- 20. Britt H, Miller G, Knox S, et al. General practice activity in Australia 2001-02. 10th ed. Canberra: Australian Institute of Health and Welfare, 2002.
- 21. Fordham S, Dowdrick C, May C. Palliative medicine: is it really specialist territory? J R Soc Med 1998; 91: 568-572.
- 22. Fordham S, Dowrick C. Is care of the dying improving? The contribution of specialist and non-specialist to palliative care. Fam Pract 1999; 16: 573-579.
- 23. Hearn J, Higginson I. Do specialist palliative care teams improve outcomes for cancer patients? A systematic literature review. Palliat Med 1998; 12: 317-332.
- 24. Cartwright A. The relationship between general practitioners, hospital consultants and community nurses when caring for people in the last year of their lives. Fam Pract 1991; 8: 350-355.
- 25. Higginson I. Palliative care services in the community: what do family doctors want? J Palliat Care 1999; 15: 21-25.
- 26. Boakes J, Gardner D, Yuen K, Doyle S. General practitioner training in palliative care: an experiential approach. J Palliat Care 2000; 16: 11-19.
- 27. Mitchell G, Price J. Developing palliative care networks in regional centres. The Ipswich Palliative Care Network model. Aust Fam Physician 2001; 30: 59-62.
- 28. Walsh D, Regan J. Terminal care in the home — the general practice perspective.

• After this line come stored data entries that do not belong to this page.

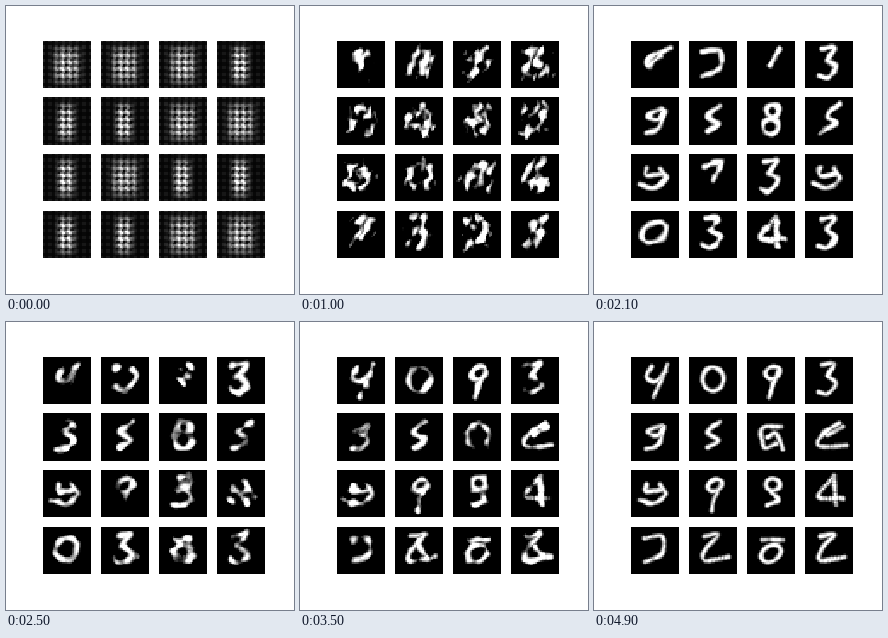
A matplotlib script that plays this animation: 288 px wide and 288 px high, repeating every 5100 ms.

```python
import numpy as np
import matplotlib.pyplot as plt
from matplotlib.animation import FuncAnimation

SIZE, TICKS, LAST = 28, 51, 49
Y, X = np.mgrid[0:SIZE, 0:SIZE] + 0.5


def line(*coords, steps=10):
    """Catmull-Rom stroke through the given x, y pairs."""
    points = np.array(coords, float).reshape(-1, 2)
    p = np.vstack([2 * points[0] - points[1], points, 2 * points[-1] - points[-2]])
    t = np.linspace(0, 1, steps)[:, None]
    return np.vstack([
        b + 0.5 * t * (c - a + t * (2 * a - 5 * b + 4 * c - d
                                    + t * (3 * (b - c) + d - a)))
        for a, b, c, d in zip(p, p[1:], p[2:], p[3:])])


def ring(cx, cy, rx, ry, lean=0.0):
    t = np.linspace(0, 2 * np.pi, 60)
    dy = ry * np.sin(t)
    return np.column_stack([cx + rx * np.cos(t) - lean * dy, cy + dy])


def glyph(name):
    """Dots along the strokes of one handwritten shape."""
    match name:
        case "0": parts = [ring(14, 13.5, 6, 7)]
        case "O": parts = [ring(14.5, 14, 4.5, 8, 0.3)]
        case "W": parts = [ring(13.5, 13, 7, 6, 0.3)]
        case "1": parts = [line(19, 5, 13, 15)]
        case "2": parts = [line(9, 6, 17, 5, 10, 13, 9, 20, 23, 18)]
        case "Z": parts = [glyph("2"), line(14, 12, 19, 18)]
        case "3": parts = [line(10, 5, 17, 4.5, 13, 11.5),
                           line(13, 11.5, 18, 16, 13, 22, 8, 21)]
        case "4": parts = [line(12, 6, 9, 12, 14, 15, 20, 9),
                           line(21, 5, 18, 13, 13, 24)]
        case "A": parts = [line(17, 4, 8, 16, 22, 17), line(17, 6, 18, 21)]
        case "5": parts = [line(18, 5, 11, 11, 17, 16, 11, 20)]
        case "S": parts = [line(20, 4, 13, 11, 18, 15, 9, 21)]
        case "E": parts = [line(20, 6, 11, 12, 8, 19, 24, 19), line(13, 13, 22, 8)]
        case "7": parts = [line(9, 8, 19, 5, 14, 16)]
        case "8": parts = [ring(15, 9, 4, 3.5), line(14, 13, 18, 18, 12, 21)]
        case "B": parts = [ring(15, 8, 3.5, 3.5), ring(14, 17, 4.5, 4.5)]
        case "9": parts = [ring(15, 9.5, 4, 3.5, 0.3), line(19, 8, 15, 17, 13, 24)]
        case "g": parts = [line(18, 7, 10, 11, 16, 13, 19, 8),
                           line(19, 9, 16, 18, 9, 21)]
        case "D": parts = [line(8, 7, 18, 6, 18, 16, 8, 21)]
        case "e": parts = [line(23, 5, 11, 10, 10, 15, 17, 9)]
        case "a": parts = [line(9, 9, 9, 13, 19, 12),
                           line(17, 9, 20, 15, 13, 20, 5, 18)]
        case "n": parts = [line(9, 18, 9, 10, 15, 6, 20, 11, 20, 20)]
        case "Q": parts = [line(20, 8, 9, 9, 10, 20, 17, 18),
                           line(12, 14, 17, 12, 21, 21)]
        case "U": parts = [line(9, 6, 9, 18, 15, 21, 21, 12, 19, 8)]
        case "o": parts = [ring(14, 16, 5.5, 5, 0.3), line(9, 8, 21, 8)]
        case _: parts = [line(17, 7, 12, 11, 14, 15, 15, 11)]
    return np.vstack(parts)


def smooth_noise(rng, waves=7):
    field = np.zeros((SIZE, SIZE))
    for _ in range(waves):
        kx, ky = rng.uniform(-0.9, 0.9, 2)
        field += np.sin(kx * X + ky * Y + rng.uniform(0, 2 * np.pi))
    return field / np.sqrt(waves / 2)


def stroke_level(name, radius, rough, rng):
    """Brightness level, positive inside the brush and negative outside."""
    dots = glyph(name)
    gap = np.hypot(X[..., None] - dots[:, 0], Y[..., None] - dots[:, 1]).min(-1)
    level = 0.5 + (radius - gap) / 1.5 + rough * smooth_noise(rng)
    return np.clip(level, -2, 1.8)


def woven_level(narrow, rng):
    """Soft blob with the four-cell weave of an untrained network."""
    width, cx, peak = (5, 13.5, 1.1) if narrow else (7.5, 14, 0.95)
    glow = np.exp(-((X - cx) / width) ** 4 - ((Y - 14.5) / 10.5) ** 4)
    phase = np.pi / 2
    slant = np.cos(phase * (X + 0.6 * np.abs((Y % 4) - 2)))
    weave = 0.5 + 0.28 * np.cos(phase * (Y - 1)) + 0.24 * slant
    grain = rng.uniform(-0.12, 0.12, (SIZE, SIZE))
    grid = 0.04 * (1 + np.cos(phase * X)) * (1 + np.cos(phase * Y))
    return np.clip(glow * (peak * weave + grain) + grid * width / 8 + 0.02, 0, 1)


def striped_level(rng):
    """Leaning, bending bands that fade out near the tile edge."""
    lean = rng.uniform(0.1, 0.55)
    across = X + lean * (Y - 14) + 0.9 * smooth_noise(rng, 4)
    bands = np.cos(2 * np.pi * across / 6.3 + rng.uniform(0, 2 * np.pi))
    edge = ((X - 14) / 10.5) ** 4 + ((Y - 13.5) / 11) ** 4
    level = 0.35 + 1.1 * bands - edge + 0.35 * smooth_noise(rng)
    return np.clip(level, -2, 1.8)


# tick, brush radius, roughness, the sixteen shapes row by row
STAGES = [
    (14, 1.65, 0.30, "*OSZ nABD anEA 73DS"),
    (21, 1.45, 0.20, "eD13 g5BS a73a W3A3"),
    (29, 1.25, 0.16, "4U9Z 350E a9BA 0ZoZ"),
    (42, 1.25, 0.14, "4093 g5nE a98A DZoZ"),
    (49, 1.25, 0.12, "4093 g5QE a98A D2o2"),
]
OPENING = "wwwn nnww nwnn nnww"  # wide or narrow glow

rng = np.random.default_rng(4)
times = [0, 6] + [stage[0] for stage in STAGES]
levels = [[woven_level(c == "n", rng) for c in OPENING.replace(" ", "")],
          [striped_level(rng) for _ in range(16)]]
for _, radius, rough, names in STAGES:
    levels.append([stroke_level(c, radius, rough, rng)
                   for c in names.replace(" ", "")])
levels = np.array(levels)


def tiles_at(tick):
    tick = min(tick, LAST)
    k = min(np.searchsorted(times, tick, side="right") - 1, len(times) - 2)
    u = (tick - times[k]) / (times[k + 1] - times[k])
    noise = np.random.default_rng(100 + tick)
    wobble = 0.35 * np.sin(np.pi * u)
    mix = (1 - u) * levels[k] + u * levels[k + 1]
    return [np.clip(m + wobble * smooth_noise(noise), 0, 1) for m in mix]


fig, axes = plt.subplots(4, 4, figsize=(4, 4), dpi=72, facecolor="white")
fig.subplots_adjust(left=0.125, right=0.9, bottom=0.125, top=0.88,
                    wspace=0.2, hspace=0.2)
images = []
for ax, tile in zip(axes.flat, tiles_at(0)):
    ax.axis("off")
    images.append(ax.imshow(tile, cmap="gray", vmin=0, vmax=1,
                            interpolation="nearest"))


def update(tick):
    for image, tile in zip(images, tiles_at(tick)):
        image.set_data(tile)
    return images


anim = FuncAnimation(fig, update, frames=TICKS, interval=100, repeat=True,
                     repeat_delay=0, blit=False)
plt.show()
```
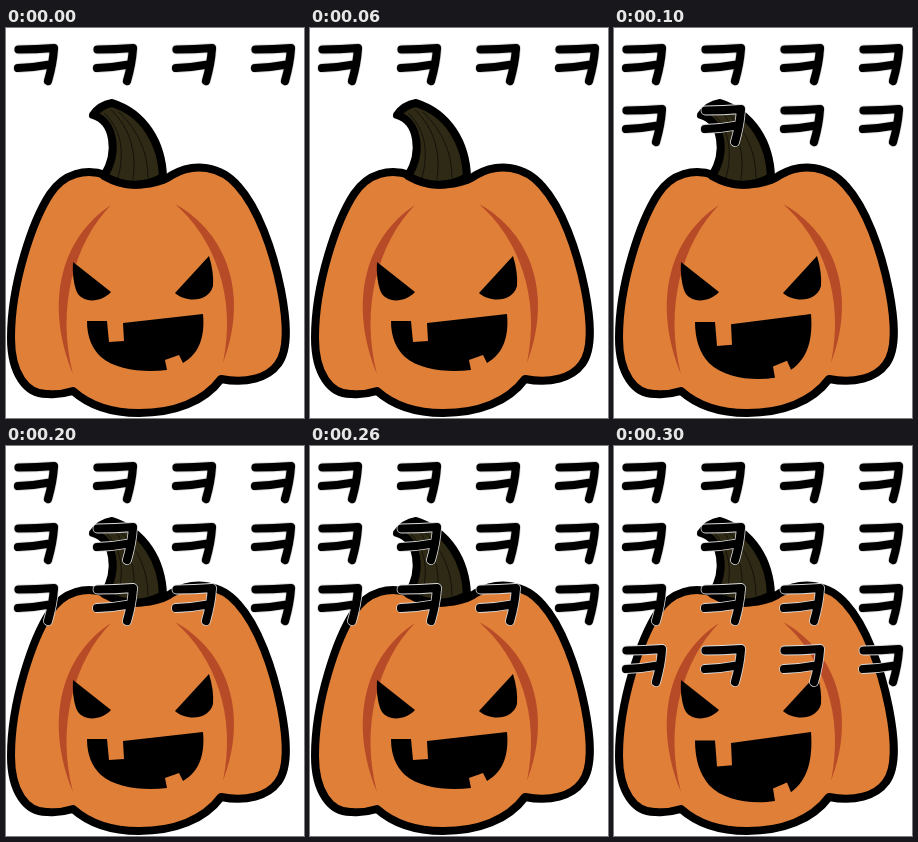
These frames come from a looping animation (298 by 390 pixels, 0.4 s). An HTML page:

```html
<!DOCTYPE html>
<html lang="ko">
<head>
<meta charset="utf-8">
<title>Laughing pumpkin</title>
<style>
  html, body { margin: 0; width: 100%; height: 100%; overflow: hidden; background: #fff; }
  svg { display: block; width: 298px; height: 390px; }
  .outline { stroke: #000; stroke-width: 8; stroke-linejoin: round; }
  .letter { fill: none; stroke-linecap: round; stroke-linejoin: round; }
  .rim { stroke: #ddd; stroke-width: 9.8; }
  .ink { stroke: #000; stroke-width: 8.2; }

  .row, .mouth { animation: 400ms step-end infinite; }
  .second { animation-name: second; }
  .third { animation-name: third; }
  .fourth { animation-name: fourth; }
  .mouth { animation-name: laugh; transform-origin: 140px 286px; }
  @keyframes second { 0% { visibility: hidden; } 25%, 100% { visibility: visible; } }
  @keyframes third { 0% { visibility: hidden; } 50%, 100% { visibility: visible; } }
  @keyframes fourth { 0% { visibility: hidden; } 75%, 100% { visibility: visible; } }
  @keyframes laugh {
    0%, 50% { transform: none; }
    25% { transform: scaleY(1.14); }
    75%, 100% { transform: scaleY(1.23); }
  }
</style>
</head>
<body>
<svg viewBox="0 0 298 390" role="img" aria-label="ㅋㅋㅋㅋ">
  <defs>
    <path id="strokes" d="M12.500 21.500 Q30 21.500 48 20 Q47 36 42 53 M12 40 Q28 39.500 44 36.500"/>
    <g id="letter" class="letter">
      <use href="#strokes" class="rim"/>
      <use href="#strokes" class="ink"/>
    </g>
    <g id="laugh">
      <use href="#letter"/>
      <use href="#letter" x="79"/>
      <use href="#letter" x="158"/>
      <use href="#letter" x="237"/>
    </g>
  </defs>

  <path class="outline" fill="#e08038" d="M100 147 C80 140 58 145 44 166 C27 192 5 255 5 310
    C5 345 20 367 42 366 Q54 367 67 363 C85 379 108 385 133 385 C168 385 198 374 215 351
    C240 356 262 350 272 336 C284 320 280 288 275 262 C267 222 252 180 232 158
    C215 138 188 134 166 147 Q162 150 157 152 C140 158 115 160 100 147Z"/>

  <g fill="#b84b27">
    <path d="M105 177 C55 210 38 275 67 346 C50 280 68 215 105 177Z"/>
    <path d="M169 176 C222 205 243 268 217 335 C231 268 208 210 169 176Z"/>
  </g>

  <path class="outline" fill="#2f2a15" d="M87 87 Q94 77 106 75 C138 85 156 115 157 149
    Q128 165 98 148 C113 124 108 93 87 87Z"/>
  <g fill="none" stroke="#15120a">
    <path d="M98 85 Q123 108 112 150"/>
    <path d="M105 82 Q133 108 127 152"/>
    <path d="M113 84 Q142 112 142 150"/>
  </g>

  <path d="M67 234 L105 264 C95 275 75 276 70 262 Q66 250 67 234Z"/>
  <path d="M203 228 L169 265 C180 275 203 274 207 258 Q208 244 203 228Z"/>
  <path class="mouth" d="M81 293 L101 293 L103 314 L118 313 L117 295 L197 286
    C199 308 194 325 177 335 L173 327 L159 332 L161 342
    C138 345 110 342 95 329 Q81 316 81 293Z"/>

  <use href="#laugh"/>
  <use href="#laugh" class="row second" y="61"/>
  <use href="#laugh" class="row third" y="122"/>
  <use href="#laugh" class="row fourth" y="183"/>
</svg>
</body>
</html>
```
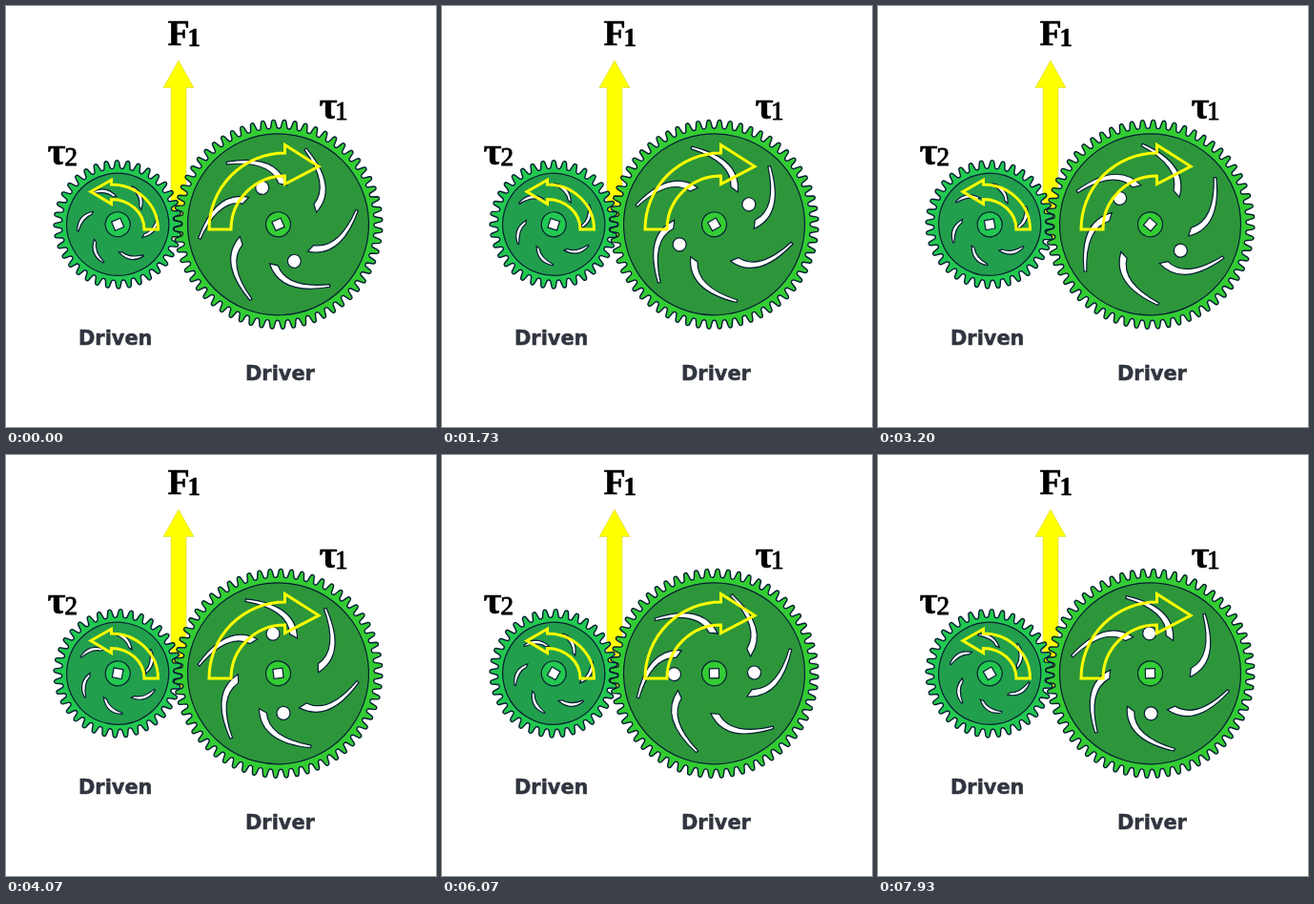
Write an HTML page with a canvas that moves like this. It is 451 by 441 pixels and loops after 8000 ms.

```html
<!DOCTYPE html>
<html lang="en">
<head>
<meta charset="utf-8">
<title>Gear torque</title>
<style>
html, body { margin: 0; width: 100%; height: 100%; overflow: hidden; background: #fff; }
canvas { display: block; }
</style>
</head>
<body>
<canvas id="stage" width="451" height="441"></canvas>
<script>
const ctx = document.getElementById('stage').getContext('2d');
const LOOP = 8000, STEPS = 120;
const RAD = Math.PI / 180;
const TURN = 360 / 112;          // driver degrees per step
const START = -23.6;
const INK = '#061c34', YELLOW = '#ffff00';

const driver = {
  x: 285.5, y: 228.8, teeth: 60, tip: 109.5, root: 100.5, disc: 95, hub: 13,
  rim: '#33cc33', face: '#2d963a', holes: true,
  slot: {
    a: [17, 38.4], outer: [45.8, 59.2], tip: [82.5, 20.5],
    end: [80.8, 18.5], inner: [47.2, 49], b: [25.3, 34.8]
  }
};
const driven = {
  x: 117.2, y: 228.8, teeth: 36, tip: 67.2, root: 58.5, disc: 53.5, hub: 13,
  rim: '#22c850', face: '#229f4c', holes: false,
  slot: {
    a: [18.6, 22.4], outer: [35.6, 25.8], tip: [41.8, 10],
    end: [40.8, 9.2], inner: [31, 20.8], b: [21.5, 20]
  }
};

function paint(fill, stroke = INK, width = 1.2) {
  if (fill) { ctx.fillStyle = fill; ctx.fill(); }
  if (stroke) { ctx.strokeStyle = stroke; ctx.lineWidth = width; ctx.stroke(); }
}

function disc(x, y, r, fill) {
  ctx.beginPath();
  ctx.arc(x, y, r, 0, 2 * Math.PI);
  paint(fill);
}

function polygon(points) {
  ctx.beginPath();
  points.forEach(p => ctx.lineTo(...p));
  ctx.closePath();
}

function toothPath(g) {
  const pitch = 2 * Math.PI / g.teeth;
  const at = (f, r) => [r * Math.cos(f * pitch), r * Math.sin(f * pitch)];
  ctx.beginPath();
  for (let i = 0; i < g.teeth; i++) {
    ctx.lineTo(...at(i - 0.32, g.root + 1));
    ctx.lineTo(...at(i - 0.17, g.tip - 1.5));
    ctx.quadraticCurveTo(...at(i - 0.13, g.tip), ...at(i, g.tip));
    ctx.quadraticCurveTo(...at(i + 0.13, g.tip), ...at(i + 0.17, g.tip - 1.5));
    ctx.lineTo(...at(i + 0.32, g.root + 1));
    ctx.quadraticCurveTo(...at(i + 0.5, g.root - 1), ...at(i + 0.68, g.root + 1));
  }
  ctx.closePath();
}

function drawSlot(s) {
  ctx.beginPath();
  ctx.moveTo(...s.a);
  ctx.quadraticCurveTo(...s.outer, ...s.tip);
  ctx.lineTo(...s.end);
  ctx.quadraticCurveTo(...s.inner, ...s.b);
  ctx.closePath();
  paint('#fff');
}

function drawGear(g, angle, toothAngle) {
  ctx.save();
  ctx.translate(g.x, g.y);
  ctx.save();
  ctx.rotate(toothAngle * RAD);
  toothPath(g);
  paint(g.rim, INK, 1.4);
  ctx.restore();
  ctx.rotate(angle * RAD);
  disc(0, 0, g.disc, g.face);
  for (let i = 0; i < 6; i++) {
    drawSlot(g.slot);
    ctx.rotate(60 * RAD);
  }
  if (g.holes) {
    disc(0, 42, 7, '#fff');
    disc(0, -42, 7, '#fff');
  }
  disc(0, 0, g.hub, g.rim);
  ctx.beginPath();
  ctx.rect(-5, -5, 10, 10);
  paint('#fff');
  ctx.restore();
}

function drawForce() {
  polygon([[181, 57], [197, 85.5], [189, 85.5], [189, 243], [173, 243], [173, 85.5], [165, 85.5]]);
  paint(YELLOW, '#dcdc50', 0.7);
}

// A hollow quarter-turn arrow; dir is the direction of its head.
function drawTurn(cx, cy, dir, outer, inner, tip, half) {
  const [ox, oy] = outer, [ix, iy] = inner;
  const mid = cy - (oy + iy) / 2;
  const from = dir > 0 ? Math.PI : 0;
  const turn = dir > 0 ? Math.PI * 1.5 : -Math.PI / 2;
  ctx.beginPath();
  ctx.ellipse(cx, cy, ox, oy, 0, from, turn, dir < 0);
  ctx.lineTo(cx, mid - half);
  ctx.lineTo(...tip);
  ctx.lineTo(cx, mid + half);
  ctx.ellipse(cx, cy, ix, iy, 0, turn, from, dir > 0);
  ctx.closePath();
  paint(null, YELLOW, 3);
}

function label(text, x, y, font, color = '#000', weight = 0.5) {
  ctx.font = font;
  ctx.fillStyle = ctx.strokeStyle = color;
  ctx.lineWidth = weight;
  ctx.fillText(text, x, y);
  ctx.strokeText(text, x, y);
}

function drawLabels() {
  const serif = '"Liberation Serif", serif';
  const sans = 'bold 20.9px "DejaVu Sans", sans-serif';
  label('F', 169.5, 41, `bold 38px ${serif}`);
  label('1', 190.5, 41.5, `bold 27px ${serif}`);
  label('τ', 328.5, 118, `bold 41px ${serif}`);
  label('1', 345, 118.5, `27px ${serif}`, '#000', 0.9);
  label('τ', 43.5, 166, `bold 41px ${serif}`);
  label('2', 61.5, 166.5, `27px ${serif}`, '#000', 0.9);
  label('Driven', 76, 355, sans, '#30353f');
  label('Driver', 251, 392, sans, '#30353f');
}

// Steps begin on times rounded to 10 ms.
function stepAt(t) {
  const n = Math.floor(t * STEPS / LOOP) + 1;
  const begin = k => Math.round(k * LOOP / STEPS / 10) * 10;
  if (begin(n) <= t) return n % STEPS;
  return begin(n - 1) <= t ? n - 1 : n - 2;
}

function draw(step) {
  const turn = step * TURN;
  const ratio = driver.teeth / driven.teeth;
  const angle = START + turn;
  const toothAngle = angle + 180 / driver.teeth;
  ctx.fillStyle = '#fff';
  ctx.fillRect(0, 0, 451, 441);
  drawForce();
  // The driven teeth sit half a pitch off so that they mesh.
  drawGear(driven, -22.6 - turn * ratio, 180 / driven.teeth - toothAngle * ratio);
  drawGear(driver, angle, toothAngle);
  drawTurn(292.5, 234, 1, [79.5, 80], [56.5, 56], [328, 168], 20.5);
  drawTurn(110.5, 234, -1, [49, 47], [34.5, 31.5], [89, 194.5], 12.5);
  drawLabels();
}

const origin = performance.now();
function tick() {
  draw(stepAt((performance.now() - origin) % LOOP));
  requestAnimationFrame(tick);
}
tick();
</script>
</body>
</html>
```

Ir Med J 2001; 94: 9-11.
- 29. Murray S, Boyd K, Kendall M, et al. Dying of lung cancer or cardiac failure: prospective qualitative interview study of patients and their carers in the community. BMJ 2002; 325: 915-916.
Publication of your online response is subject to the Medical Journal of Australia's editorial discretion. You will be notified by email within five working days should your response be accepted.